Stored data entries:
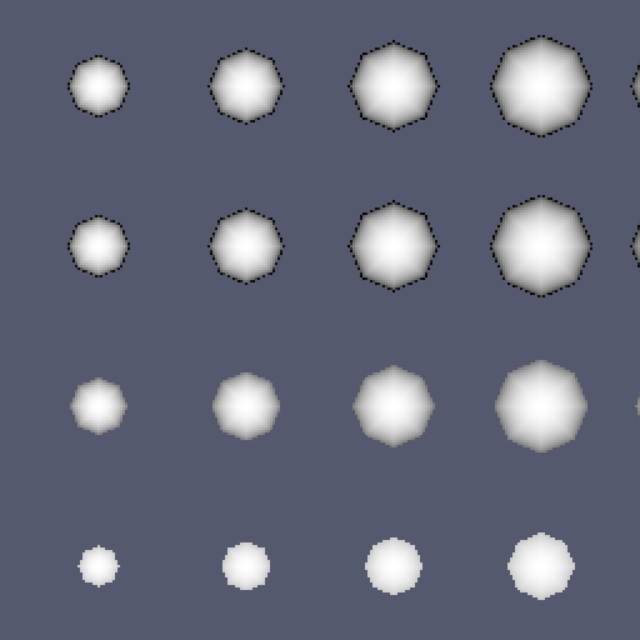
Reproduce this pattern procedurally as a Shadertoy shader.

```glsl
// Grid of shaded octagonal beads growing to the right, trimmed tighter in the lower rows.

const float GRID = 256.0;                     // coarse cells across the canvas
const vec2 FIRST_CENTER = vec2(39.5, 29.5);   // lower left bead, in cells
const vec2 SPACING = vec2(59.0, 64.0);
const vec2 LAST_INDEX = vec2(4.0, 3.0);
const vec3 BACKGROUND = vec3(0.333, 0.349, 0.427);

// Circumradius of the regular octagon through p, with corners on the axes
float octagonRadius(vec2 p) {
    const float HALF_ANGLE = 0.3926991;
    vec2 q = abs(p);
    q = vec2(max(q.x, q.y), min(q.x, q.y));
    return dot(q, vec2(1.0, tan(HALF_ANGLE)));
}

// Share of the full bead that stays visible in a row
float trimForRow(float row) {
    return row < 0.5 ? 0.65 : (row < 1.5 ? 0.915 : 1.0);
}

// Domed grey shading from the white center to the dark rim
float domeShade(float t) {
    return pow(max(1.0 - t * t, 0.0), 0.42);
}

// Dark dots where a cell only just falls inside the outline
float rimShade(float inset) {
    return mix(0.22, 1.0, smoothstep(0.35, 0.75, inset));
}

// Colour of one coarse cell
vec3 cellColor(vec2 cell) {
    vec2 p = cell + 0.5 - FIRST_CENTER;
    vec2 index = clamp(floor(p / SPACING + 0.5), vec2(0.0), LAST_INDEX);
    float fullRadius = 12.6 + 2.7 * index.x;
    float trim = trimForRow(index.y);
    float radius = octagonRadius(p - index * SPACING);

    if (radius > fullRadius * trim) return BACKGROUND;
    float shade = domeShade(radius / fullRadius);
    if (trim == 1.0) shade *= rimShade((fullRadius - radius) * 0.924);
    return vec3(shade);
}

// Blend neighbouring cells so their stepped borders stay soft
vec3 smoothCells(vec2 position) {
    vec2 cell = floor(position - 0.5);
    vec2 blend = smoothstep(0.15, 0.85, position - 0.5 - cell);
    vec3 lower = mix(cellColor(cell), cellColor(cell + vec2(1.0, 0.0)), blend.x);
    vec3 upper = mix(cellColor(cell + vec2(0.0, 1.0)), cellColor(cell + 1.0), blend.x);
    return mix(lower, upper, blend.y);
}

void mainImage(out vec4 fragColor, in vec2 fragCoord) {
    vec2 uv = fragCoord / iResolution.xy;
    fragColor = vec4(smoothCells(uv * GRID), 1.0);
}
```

■ Task:
Gather up the lines containing the word "return" from these records and copy them.

■ Your response:
    return dot(q, vec2(1.0, tan(HALF_ANGLE)));
    return row < 0.5 ? 0.65 : (row < 1.5 ? 0.915 : 1.0);
    return pow(max(1.0 - t * t, 0.0), 0.42);
    return mix(0.22, 1.0, smoothstep(0.35, 0.75, inset));
    if (radius > fullRadius * trim) return BACKGROUND;
    return vec3(shade);
    return mix(lower, upper, blend.y);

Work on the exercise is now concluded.